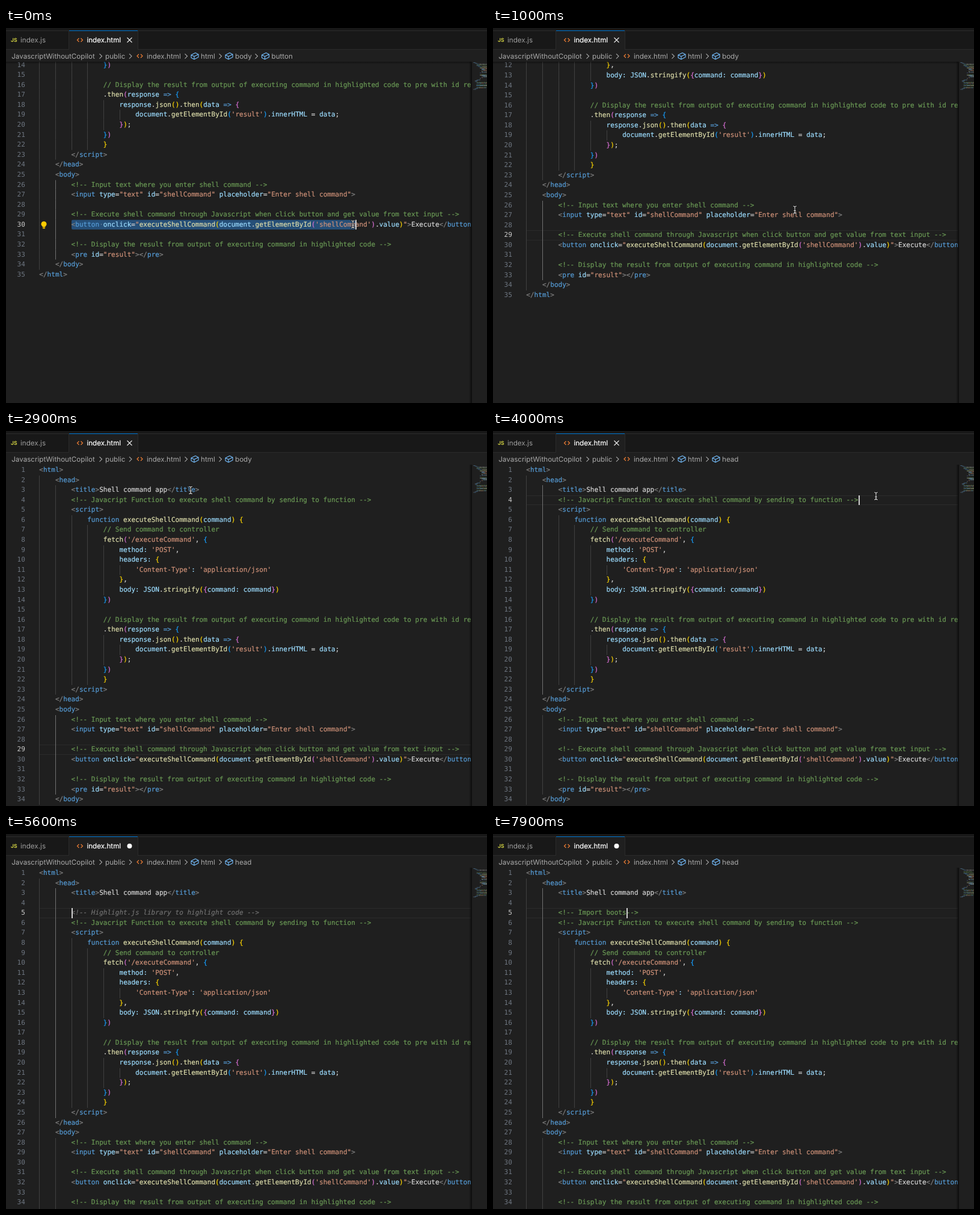
These frames come from a looping animation (800 by 623 pixels, 8 s). An HTML page with a canvas:

```html
<!DOCTYPE html>
<html lang="en">
<head>
<meta charset="utf-8">
<title>Code editor</title>
<style>
html, body { margin: 0; width: 100%; height: 100%; overflow: hidden; background: #1f1f1f; }
#stage { position: relative; width: 800px; height: 623px; overflow: hidden; text-rendering: geometricPrecision; }
#stage div, #stage canvas, #stage svg { position: absolute; }
#chrome { left: 0; top: 0; font: 11.65px Inter, sans-serif; fill: #a9a9a9; }
#editor { left: 0; top: 56px; width: 773px; height: 567px; overflow: hidden;
  font: 11.06px/16.58px "DejaVu Sans Mono", monospace; font-variant-ligatures: none; white-space: pre; color: #ccc; }
#code { left: 0; top: 1px; width: 773px; height: 600px; }
.row { left: 0; width: 773px; height: 16.58px; }
.num { width: 31.8px; text-align: right; color: #6e7681; }
.on .num { color: #ccc; }
.txt { left: 55.3px; -webkit-text-stroke: .2px; }
.guide { top: 0; width: 1px; height: 16.7px; background: #404040; }
.guide.lit { background: #707070; }
.now { left: 55px; width: 718px; height: 14.6px; border: solid #2b2b2b; border-width: 1px 0; }
.sel { height: 16.6px; background: #264f78; border-radius: 2px; }
.caret { width: 2px; height: 16.58px; background: #d0d0d0; }
#top { left: 0; top: 56px; width: 773px; height: 4px; background: linear-gradient(#000a, #0000); }
#edge { left: 770px; top: 56px; width: 5px; height: 567px; background: linear-gradient(90deg, #0000, #0009); }
#map { left: 774px; top: 56px; opacity: .55; }
#mouse { left: -6px; top: -9px; }
.g { color: #808080 } .b { color: #569cd6 } .c { color: #6a9955 } .l { color: #9cdcfe }
.o { color: #ce9178 } .y { color: #dcdcaa } .w { color: #d4d4d4 }
.p1 { color: #ffd700 } .p2 { color: #da70d6 } .p3 { color: #179fff }
.h { color: #6f6f6f; font-style: italic }
</style>
</head>
<body>
<div id="stage">
  <svg id="chrome" width="800" height="56">
    <defs>
      <path id="chev" d="M-2 -4 L2 0 L-2 4" fill="none" stroke="#a9a9a9" stroke-width="1.1"/>
      <path id="tagIcon" d="M-1.5 -3 L-4.5 0 L-1.5 3 M1.5 -3 L4.5 0 L1.5 3" fill="none" stroke="#e37933" stroke-width="1.3"/>
      <path id="cube" d="M-6 -1.8 L1 -5.3 L6 -2.8 V2 L-1 5.5 L-6 3 Z M-6 -1.8 L-1 .7 L6 -2.8 M-1 .7 V5.5" fill="none" stroke="#75beff" stroke-width="1.1" stroke-linejoin="round"/>
    </defs>
    <rect width="800" height="36" fill="#181818"/>
    <path d="M0 4.5 H800 M0 35.5 H800 M104.5 5 V36 M219.5 5 V36" stroke="#2b2b2b"/>
    <rect x="105" y="4" width="114" height="52" fill="#1f1f1f"/>
    <rect x="105" y="4" width="114" height="1" fill="#0078d4"/>
    <text x="8" y="23.4" font-size="8.6" font-weight="700" fill="#cbcb41">JS</text>
    <text x="24" y="24.2" fill="#9d9d9d">index.js</text>
    <use href="#tagIcon" x="123" y="20"/>
    <text x="134.4" y="24.2" fill="#fff" stroke="#fff" stroke-width=".2">index.html</text>
    <path id="cross" d="M201.5 16 L209.5 24 M209.5 16 L201.5 24" stroke="#e6e6e6" stroke-width="1.2"/>
    <circle id="dot" cx="205.5" cy="20" r="4" fill="#fff"/>
    <text x="9.2" y="50.8">JavascriptWithoutCopilot</text>
    <use href="#chev" x="157.5" y="46.8"/>
    <text x="165" y="50.8">public</text>
    <use href="#chev" x="207" y="46.8"/>
    <use href="#tagIcon" x="222.5" y="46.5"/>
    <text x="234" y="50.8">index.html</text>
    <use href="#chev" x="299.5" y="46.8"/>
    <use href="#cube" x="314" y="46.5"/>
    <text x="324" y="50.8">html</text>
    <use href="#chev" x="356.5" y="46.8"/>
    <use href="#cube" x="371" y="46.5"/>
    <text id="crumb" x="381" y="50.8">body</text>
    <g id="leaf">
      <use href="#chev" x="416.5" y="46.8"/>
      <use href="#cube" x="431.5" y="46.5"/>
      <text x="441.5" y="50.8">button</text>
    </g>
  </svg>
  <div id="editor"><div id="code"></div></div>
  <div id="top"></div>
  <div id="edge"></div>
  <canvas id="map" width="26" height="60"></canvas>
  <svg id="mouse" width="12" height="18">
    <defs><path id="beam" d="M3.5 3 Q6 3 6 5 Q6 3 8.5 3 M6 5 V13 M3.5 15 Q6 15 6 13 Q6 15 8.5 15 M4.6 10.5 H7.4" fill="none" stroke-linecap="round"/></defs>
    <use href="#beam" stroke="#111" stroke-width="2.6"/>
    <use href="#beam" stroke="#ddd" stroke-width="1.1"/>
  </svg>
</div>
<script>
const LOOP = 8000, TICK = 100;
const CW = 6.66, LH = 16.58, X0 = 55.3, SCROLL = 219.3;
const $ = id => document.getElementById(id);
const COLORS = { g: '#808080', b: '#569cd6', c: '#6a9955', l: '#9cdcfe', o: '#ce9178', y: '#dcdcaa', w: '#d4d4d4', 1: '#ffd700', 2: '#da70d6', 3: '#179fff' };

// A line is "indent|tokens"; tokens are split by ~ and start with a colour key.
const open = n => `g<~b${n}~g>`, close = n => `g</~b${n}~g>`;
const attr = (n, v) => `~l ${n}~w=~o"${v}"`;
const BASE = [
  `0|${open('html')}`,
  `4|${open('head')}`,
  `8|${open('title')}~wShell command app~${close('title')}`,
  '8|c<!-- Javacript Function to execute shell command by sending to function -->',
  `8|${open('script')}`,
  '12|bfunction ~yexecuteShellCommand~1(~lcommand~1)~w ~1{',
  '16|c// Send command to controller',
  "16|yfetch~2(~o'/executeCommand'~w, ~3{",
  "20|lmethod:~o 'POST'~w,",
  '20|lheaders:~w ~1{',
  "24|o'Content-Type'~l:~o 'application/json'",
  '20|1}~w,',
  '20|lbody: JSON~w.~ystringify~1(~2{~lcommand: command~2}~1)',
  '16|3}~2)',
  '16|',
  '16|c// Display the result from output of executing command in highlighted code to pre with id result',
  '16|w.~ythen~2(~lresponse ~b=>~w ~3{',
  '20|lresponse~w.~yjson~1()~w.~ythen~1(~ldata ~b=>~w ~2{',
  "24|ldocument~w.~ygetElementById~3(~o'result'~3)~w.~linnerHTML~w = ~ldata~w;",
  '20|2}~1)~w;',
  '16|3}~2)',
  '16|1}',
  `8|${close('script')}`,
  `4|${close('head')}`,
  `4|${open('body')}`,
  '8|c<!-- Input text where you enter shell command -->',
  `8|g<~binput${attr('type', 'text')}${attr('id', 'shellCommand')}${attr('placeholder', 'Enter shell command')}~g>`,
  '8|',
  '8|c<!-- Execute shell command through Javascript when click button and get value from text input -->',
  `8|g<~bbutton~l onclick~w=~o"~yexecuteShellCommand~1(~ldocument~w.~ygetElementById~2(~o'shellCommand'~2)~w.~lvalue~1)~o"~g>~wExecute~${close('button')}`,
  '8|',
  '8|c<!-- Display the result from output of executing command in highlighted code -->',
  `8|g<~bpre${attr('id', 'result')}~g>~${close('pre')}`,
  `4|${close('body')}`,
  `0|${close('html')}`
];

const TYPED = '<!-- Import boots';
const GHOST = '<!-- Highlight.js library to highlight code -->';
const KEYS = [5700, 5800, 5900, 6000, 6300, 6400, 6600, 6800, 6900, 7000, 7100, 7200, 7400, 7600, 7700, 7800, 7900];
const PATH = [[100, 577, 326], [600, 502, 302], [1500, 502, 302], [1800, 354, 92], [2000, 354, 92],
  [2500, 260, 97], [2700, 260, 97], [3600, 633, 107], [3700, 637, 108]];

const clamp = v => Math.max(0, Math.min(1, v));
const smooth = v => v * v * (3 - 2 * v);
const pick = (t, steps) => steps.filter(s => s[0] <= t).pop()[1];
const esc = s => s.replace(/&/g, '&amp;').replace(/</g, '&lt;');

function mouseAt(t) {
  let [, x, y] = PATH[0];
  for (let i = 1; i < PATH.length; i++) {
    const [a, ax, ay] = PATH[i - 1], [b, bx, by] = PATH[i];
    if (t < a) break;
    const k = smooth(clamp((t - a) / (b - a)));
    x = ax + (bx - ax) * k;
    y = ay + (by - ay) * k;
  }
  return [x, y];
}

function typedLine(t) {
  const n = KEYS.filter(k => k <= t).length;
  const parts = [];
  if (n) parts.push((n < 4 ? 'g' : 'c') + TYPED.slice(0, n));
  if (t >= 5400 && t < 6000) parts.push('h' + GHOST.slice(n));
  if (t >= 6200 && t < 6400) parts.push('h' + GHOST.slice(n, -3));
  if (n >= 4) parts.push('c-->');
  return { line: '8|' + parts.join('~'), col: 8 + n };
}

const parse = line => {
  const cut = line.indexOf('|');
  const body = line.slice(cut + 1);
  return { indent: +line.slice(0, cut), tokens: body ? body.split('~').map(s => [s[0], s.slice(1)]) : [] };
};

function rowHtml({ indent, tokens }, i, s) {
  let html = `<div class="row${i + 1 === s.active ? ' on' : ''}" style="top:${i * LH}px"><div class="num">${i + 1}</div>`;
  const inHead = i < 23 + s.extra;
  for (let c = 0; c < indent; c += 4) {
    const lit = c === 4 && inHead === (s.crumb === 'head');
    html += `<div class="guide${lit ? ' lit' : ''}" style="left:${X0 + c * CW}px"></div>`;
  }
  const text = tokens.map(([k, v]) => `<span class="${k > 0 ? 'p' + k : k}">${esc(v)}</span>`).join('');
  return html + `<div class="txt" style="left:${X0 + indent * CW}px">${text}</div></div>`;
}

function drawMap(rows, selected) {
  const g = $('map').getContext('2d');
  g.clearRect(0, 0, 26, 60);
  if (selected) {
    g.fillStyle = '#2f7fc4';
    g.fillRect(8, 29 * 1.31 + .5, 18, 1.6);
  }
  rows.forEach(({ indent, tokens }, i) => {
    let col = indent;
    for (const [k, v] of tokens) {
      g.fillStyle = COLORS[k] || '#1f1f1f';
      for (const m of v.matchAll(/\S+/g))
        g.fillRect(3 + (col + m.index) * .7, 1 + i * 1.31, m[0].length * .7, .9);
      col += v.length;
    }
  });
}

const BULB = `<svg style="left:57px;top:${29 * LH + 1}px" width="12" height="15"><path d="M6 1.5a4.4 4.4 0 0 0-2.6 8L3.8 11h4.4l.4-1.5A4.4 4.4 0 0 0 6 1.5Z M4 11.8h4v1.7H4Z" fill="#fc0"/></svg>`;

function drawCode(s, typed) {
  const lines = BASE.slice();
  if (s.extra) lines.splice(3, 0, ...(s.extra > 1 ? ['8|', typed.line] : ['8|']));
  const rows = lines.map(parse);
  const top = n => (n - 1) * LH;
  let html = '';
  if (s.selected) {
    html += `<div class="sel" style="left:${X0 + 8 * CW}px;top:${top(30)}px;width:${71 * CW}px"></div>`;
    html += `<div style="left:${X0 + 15 * CW}px;top:${top(30)}px;opacity:.4">·</div>`;
  } else {
    html += `<div class="now" style="top:${top(s.active)}px"></div>`;
  }
  html += rows.map((r, i) => rowHtml(r, i, s)).join('');
  if (s.col) html += `<div class="caret" style="left:${X0 + s.col * CW}px;top:${top(s.active)}px"></div>`;
  if (s.selected) html += BULB;
  $('code').innerHTML = html;
  drawMap(rows, s.selected);
}

let lastKey = '';
function render(t) {
  const typed = typedLine(t);
  const s = {
    selected: t < 400,
    extra: pick(t, [[0, 0], [4600, 1], [5000, 2]]),
    active: pick(t, [[0, 30], [400, 29], [3800, 4], [4200, 3], [4600, 4], [5000, 5]]),
    col: pick(t, [[0, 79], [400, 0], [3800, 83], [4200, 40], [4600, 8], [5000, typed.col]]),
    crumb: t < 3800 ? 'body' : 'head'
  };
  const key = JSON.stringify(s) + typed.line;
  if (key !== lastKey) {
    lastKey = key;
    drawCode(s, typed);
    $('crumb').textContent = s.crumb;
    $('leaf').style.display = s.selected ? '' : 'none';
    $('cross').style.display = s.extra ? 'none' : '';
    $('dot').style.display = s.extra ? '' : 'none';
  }
  const scroll = SCROLL * (1 - smooth(clamp((t - 800) / 800)));
  $('code').style.transform = `translateY(${-scroll}px)`;
  $('top').style.opacity = scroll > 0 ? .6 : 0;
  const [x, y] = mouseAt(t);
  $('mouse').style.transform = `translate(${x}px,${y}px)`;
  $('mouse').style.display = t < 4200 ? '' : 'none';
}

const start = performance.now();
function frame() {
  const t = (performance.now() - start) % LOOP;
  render(Math.floor(t / TICK) * TICK);
  requestAnimationFrame(frame);
}
frame();
</script>
</body>
</html>
```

▬▬▬▬▬▬▬▬▬▬

*WHAT IS BEING ASKED*
Search the data for "none". Copy each line that has it.

*TASK RESPONSE*
  font: 11.06px/16.58px "DejaVu Sans Mono", monospace; font-variant-ligatures: none; white-space: pre; color: #ccc; }
      <path id="chev" d="M-2 -4 L2 0 L-2 4" fill="none" stroke="#a9a9a9" stroke-width="1.1"/>
      <path id="tagIcon" d="M-1.5 -3 L-4.5 0 L-1.5 3 M1.5 -3 L4.5 0 L1.5 3" fill="none" stroke="#e37933" stroke-width="1.3"/>
      <path id="cube" d="M-6 -1.8 L1 -5.3 L6 -2.8 V2 L-1 5.5 L-6 3 Z M-6 -1.8 L-1 .7 L6 -2.8 M-1 .7 V5.5" fill="none" stroke="#75beff" stroke-width="1.1" stroke-linejoin="round"/>
    <defs><path id="beam" d="M3.5 3 Q6 3 6 5 Q6 3 8.5 3 M6 5 V13 M3.5 15 Q6 15 6 13 Q6 15 8.5 15 M4.6 10.5 H7.4" fill="none" stroke-linecap="round"/></defs>
    $('leaf').style.display = s.selected ? '' : 'none';
    $('cross').style.display = s.extra ? 'none' : '';
    $('dot').style.display = s.extra ? '' : 'none';
  $('mouse').style.display = t < 4200 ? '' : 'none';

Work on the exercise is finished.